### WHAT YOU NEED TO DO
Only one stretch of the records below should be repeated. It starts with the line containing "--navy: #004866;" and goes on through the line containing "202,188 200,204 225,207", exactly as written.
[DATASET EXTRACT]
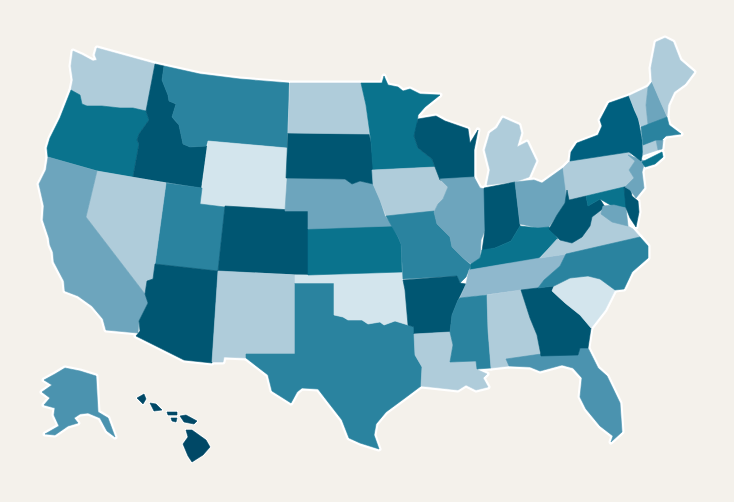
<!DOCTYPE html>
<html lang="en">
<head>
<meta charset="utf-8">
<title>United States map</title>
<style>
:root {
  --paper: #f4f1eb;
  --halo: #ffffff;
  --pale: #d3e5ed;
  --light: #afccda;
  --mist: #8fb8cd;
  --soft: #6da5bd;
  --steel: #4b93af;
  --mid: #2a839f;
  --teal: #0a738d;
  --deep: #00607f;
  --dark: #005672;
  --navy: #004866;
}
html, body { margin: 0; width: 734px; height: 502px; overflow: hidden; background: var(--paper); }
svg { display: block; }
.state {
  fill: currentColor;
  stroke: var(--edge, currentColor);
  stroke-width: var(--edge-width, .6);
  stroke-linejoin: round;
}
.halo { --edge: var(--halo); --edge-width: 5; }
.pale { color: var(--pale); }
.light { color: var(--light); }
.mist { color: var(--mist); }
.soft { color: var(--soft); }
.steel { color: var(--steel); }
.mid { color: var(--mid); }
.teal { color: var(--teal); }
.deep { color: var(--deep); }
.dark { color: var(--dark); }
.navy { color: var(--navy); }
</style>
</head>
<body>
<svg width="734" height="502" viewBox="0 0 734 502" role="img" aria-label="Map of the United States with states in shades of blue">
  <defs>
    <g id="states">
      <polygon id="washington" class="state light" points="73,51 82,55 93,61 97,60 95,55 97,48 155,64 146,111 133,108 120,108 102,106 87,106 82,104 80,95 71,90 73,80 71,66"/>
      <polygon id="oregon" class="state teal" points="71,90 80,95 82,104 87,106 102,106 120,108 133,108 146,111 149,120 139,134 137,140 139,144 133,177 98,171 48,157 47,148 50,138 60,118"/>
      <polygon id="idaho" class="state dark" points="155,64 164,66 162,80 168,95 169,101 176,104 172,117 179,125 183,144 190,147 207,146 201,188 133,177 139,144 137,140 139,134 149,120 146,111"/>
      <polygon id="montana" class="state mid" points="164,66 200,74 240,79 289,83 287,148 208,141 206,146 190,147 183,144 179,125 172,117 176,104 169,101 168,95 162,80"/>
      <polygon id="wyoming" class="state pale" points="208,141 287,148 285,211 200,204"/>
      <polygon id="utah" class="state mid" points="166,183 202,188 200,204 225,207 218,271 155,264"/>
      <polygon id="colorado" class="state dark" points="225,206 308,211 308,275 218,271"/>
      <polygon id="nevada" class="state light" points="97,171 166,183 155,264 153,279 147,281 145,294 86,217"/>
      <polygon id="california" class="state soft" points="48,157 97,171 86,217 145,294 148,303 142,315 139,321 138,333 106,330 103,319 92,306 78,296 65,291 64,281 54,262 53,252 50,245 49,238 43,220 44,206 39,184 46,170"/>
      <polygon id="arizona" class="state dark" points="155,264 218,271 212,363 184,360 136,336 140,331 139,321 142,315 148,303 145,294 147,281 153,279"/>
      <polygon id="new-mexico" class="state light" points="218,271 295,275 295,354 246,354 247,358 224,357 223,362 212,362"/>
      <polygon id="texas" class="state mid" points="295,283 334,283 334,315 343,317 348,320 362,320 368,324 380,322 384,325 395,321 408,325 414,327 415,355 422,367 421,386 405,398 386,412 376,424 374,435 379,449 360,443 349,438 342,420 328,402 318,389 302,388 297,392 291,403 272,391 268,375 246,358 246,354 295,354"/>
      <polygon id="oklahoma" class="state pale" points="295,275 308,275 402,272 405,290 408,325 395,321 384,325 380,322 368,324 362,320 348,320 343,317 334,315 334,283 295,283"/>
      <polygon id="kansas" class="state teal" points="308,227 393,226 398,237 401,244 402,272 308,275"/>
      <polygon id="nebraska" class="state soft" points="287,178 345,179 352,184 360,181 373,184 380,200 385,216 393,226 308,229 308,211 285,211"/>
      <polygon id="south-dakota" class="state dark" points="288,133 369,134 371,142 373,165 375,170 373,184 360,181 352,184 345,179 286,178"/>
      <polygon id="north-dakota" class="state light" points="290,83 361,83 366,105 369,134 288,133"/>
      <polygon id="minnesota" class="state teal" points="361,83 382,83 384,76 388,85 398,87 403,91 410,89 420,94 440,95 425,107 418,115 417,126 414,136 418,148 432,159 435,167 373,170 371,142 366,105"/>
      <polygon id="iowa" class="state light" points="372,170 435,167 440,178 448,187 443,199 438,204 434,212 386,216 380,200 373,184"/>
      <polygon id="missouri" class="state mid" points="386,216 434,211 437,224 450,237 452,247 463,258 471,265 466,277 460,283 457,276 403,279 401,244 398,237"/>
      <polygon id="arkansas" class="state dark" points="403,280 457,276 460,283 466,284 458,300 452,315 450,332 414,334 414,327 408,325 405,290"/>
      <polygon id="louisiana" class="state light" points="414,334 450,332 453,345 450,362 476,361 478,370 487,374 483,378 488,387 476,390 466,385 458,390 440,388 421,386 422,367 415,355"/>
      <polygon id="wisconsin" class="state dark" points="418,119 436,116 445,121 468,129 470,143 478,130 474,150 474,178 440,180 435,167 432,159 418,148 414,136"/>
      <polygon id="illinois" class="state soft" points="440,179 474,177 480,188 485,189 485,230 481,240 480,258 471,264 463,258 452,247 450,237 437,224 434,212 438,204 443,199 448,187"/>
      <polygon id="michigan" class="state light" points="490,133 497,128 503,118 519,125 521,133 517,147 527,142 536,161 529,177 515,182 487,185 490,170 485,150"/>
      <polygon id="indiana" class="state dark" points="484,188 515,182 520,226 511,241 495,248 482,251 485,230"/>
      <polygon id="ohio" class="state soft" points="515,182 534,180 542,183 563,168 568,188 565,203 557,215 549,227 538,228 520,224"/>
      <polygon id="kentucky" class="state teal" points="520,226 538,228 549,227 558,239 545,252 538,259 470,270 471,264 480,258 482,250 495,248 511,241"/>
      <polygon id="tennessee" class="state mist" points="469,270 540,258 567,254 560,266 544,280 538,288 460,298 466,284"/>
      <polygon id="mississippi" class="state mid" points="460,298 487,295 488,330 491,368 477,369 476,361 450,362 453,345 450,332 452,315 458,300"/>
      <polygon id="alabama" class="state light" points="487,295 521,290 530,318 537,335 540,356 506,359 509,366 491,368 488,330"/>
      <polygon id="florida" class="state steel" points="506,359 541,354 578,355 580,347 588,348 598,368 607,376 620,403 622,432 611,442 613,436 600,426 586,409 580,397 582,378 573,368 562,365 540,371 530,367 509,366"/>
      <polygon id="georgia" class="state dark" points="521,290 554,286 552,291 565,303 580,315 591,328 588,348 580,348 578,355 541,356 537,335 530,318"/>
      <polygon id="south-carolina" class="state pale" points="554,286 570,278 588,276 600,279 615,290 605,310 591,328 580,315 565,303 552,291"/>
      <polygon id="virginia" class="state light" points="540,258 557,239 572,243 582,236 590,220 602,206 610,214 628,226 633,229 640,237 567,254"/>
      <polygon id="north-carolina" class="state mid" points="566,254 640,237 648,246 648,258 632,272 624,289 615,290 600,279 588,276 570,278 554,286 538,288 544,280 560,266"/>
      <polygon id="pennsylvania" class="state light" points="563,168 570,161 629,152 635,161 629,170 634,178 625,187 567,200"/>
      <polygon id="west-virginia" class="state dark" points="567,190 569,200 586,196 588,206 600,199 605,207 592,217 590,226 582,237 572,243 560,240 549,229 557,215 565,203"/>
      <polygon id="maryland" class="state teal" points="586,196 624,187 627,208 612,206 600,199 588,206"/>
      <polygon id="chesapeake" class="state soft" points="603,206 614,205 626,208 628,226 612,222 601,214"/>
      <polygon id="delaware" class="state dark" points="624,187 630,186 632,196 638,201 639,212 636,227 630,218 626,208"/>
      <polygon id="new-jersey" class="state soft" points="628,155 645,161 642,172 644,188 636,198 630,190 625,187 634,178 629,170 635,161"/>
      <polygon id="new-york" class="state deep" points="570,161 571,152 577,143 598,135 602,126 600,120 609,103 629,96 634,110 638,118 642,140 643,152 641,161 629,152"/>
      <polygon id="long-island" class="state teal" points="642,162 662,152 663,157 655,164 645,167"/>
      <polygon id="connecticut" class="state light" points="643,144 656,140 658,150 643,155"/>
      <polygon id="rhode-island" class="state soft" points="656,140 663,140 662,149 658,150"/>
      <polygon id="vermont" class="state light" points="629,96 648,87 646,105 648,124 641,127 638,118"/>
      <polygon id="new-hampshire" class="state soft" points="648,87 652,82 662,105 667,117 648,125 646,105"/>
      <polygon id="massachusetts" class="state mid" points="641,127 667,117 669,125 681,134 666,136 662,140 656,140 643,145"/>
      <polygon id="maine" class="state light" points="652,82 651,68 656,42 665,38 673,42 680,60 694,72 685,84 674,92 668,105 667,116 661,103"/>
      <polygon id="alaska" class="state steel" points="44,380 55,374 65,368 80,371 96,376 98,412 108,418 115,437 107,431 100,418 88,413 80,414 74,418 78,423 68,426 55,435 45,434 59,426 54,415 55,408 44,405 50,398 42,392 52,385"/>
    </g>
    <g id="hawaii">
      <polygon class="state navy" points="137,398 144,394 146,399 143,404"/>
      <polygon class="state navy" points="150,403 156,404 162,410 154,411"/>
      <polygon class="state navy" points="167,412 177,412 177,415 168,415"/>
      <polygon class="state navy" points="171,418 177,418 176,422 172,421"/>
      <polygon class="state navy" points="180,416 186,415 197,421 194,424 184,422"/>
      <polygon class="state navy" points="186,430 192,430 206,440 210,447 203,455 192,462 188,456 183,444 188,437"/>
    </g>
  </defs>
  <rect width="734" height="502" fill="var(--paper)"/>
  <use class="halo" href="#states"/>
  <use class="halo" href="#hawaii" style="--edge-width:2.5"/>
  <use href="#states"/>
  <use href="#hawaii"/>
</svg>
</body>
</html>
[/DATASET EXTRACT]
### WRITTEN RESPONSE
  --navy: #004866;
}
html, body { margin: 0; width: 734px; height: 502px; overflow: hidden; background: var(--paper); }
svg { display: block; }
.state {
  fill: currentColor;
  stroke: var(--edge, currentColor);
  stroke-width: var(--edge-width, .6);
  stroke-linejoin: round;
}
.halo { --edge: var(--halo); --edge-width: 5; }
.pale { color: var(--pale); }
.light { color: var(--light); }
.mist { color: var(--mist); }
.soft { color: var(--soft); }
.steel { color: var(--steel); }
.mid { color: var(--mid); }
.teal { color: var(--teal); }
.deep { color: var(--deep); }
.dark { color: var(--dark); }
.navy { color: var(--navy); }
</style>
</head>
<body>
<svg width="734" height="502" viewBox="0 0 734 502" role="img" aria-label="Map of the United States with states in shades of blue">
  <defs>
    <g id="states">
      <polygon id="washington" class="state light" points="73,51 82,55 93,61 97,60 95,55 97,48 155,64 146,111 133,108 120,108 102,106 87,106 82,104 80,95 71,90 73,80 71,66"/>
      <polygon id="oregon" class="state teal" points="71,90 80,95 82,104 87,106 102,106 120,108 133,108 146,111 149,120 139,134 137,140 139,144 133,177 98,171 48,157 47,148 50,138 60,118"/>
      <polygon id="idaho" class="state dark" points="155,64 164,66 162,80 168,95 169,101 176,104 172,117 179,125 183,144 190,147 207,146 201,188 133,177 139,144 137,140 139,134 149,120 146,111"/>
      <polygon id="montana" class="state mid" points="164,66 200,74 240,79 289,83 287,148 208,141 206,146 190,147 183,144 179,125 172,117 176,104 169,101 168,95 162,80"/>
      <polygon id="wyoming" class="state pale" points="208,141 287,148 285,211 200,204"/>
      <polygon id="utah" class="state mid" points="166,183 202,188 200,204 225,207 218,271 155,264"/>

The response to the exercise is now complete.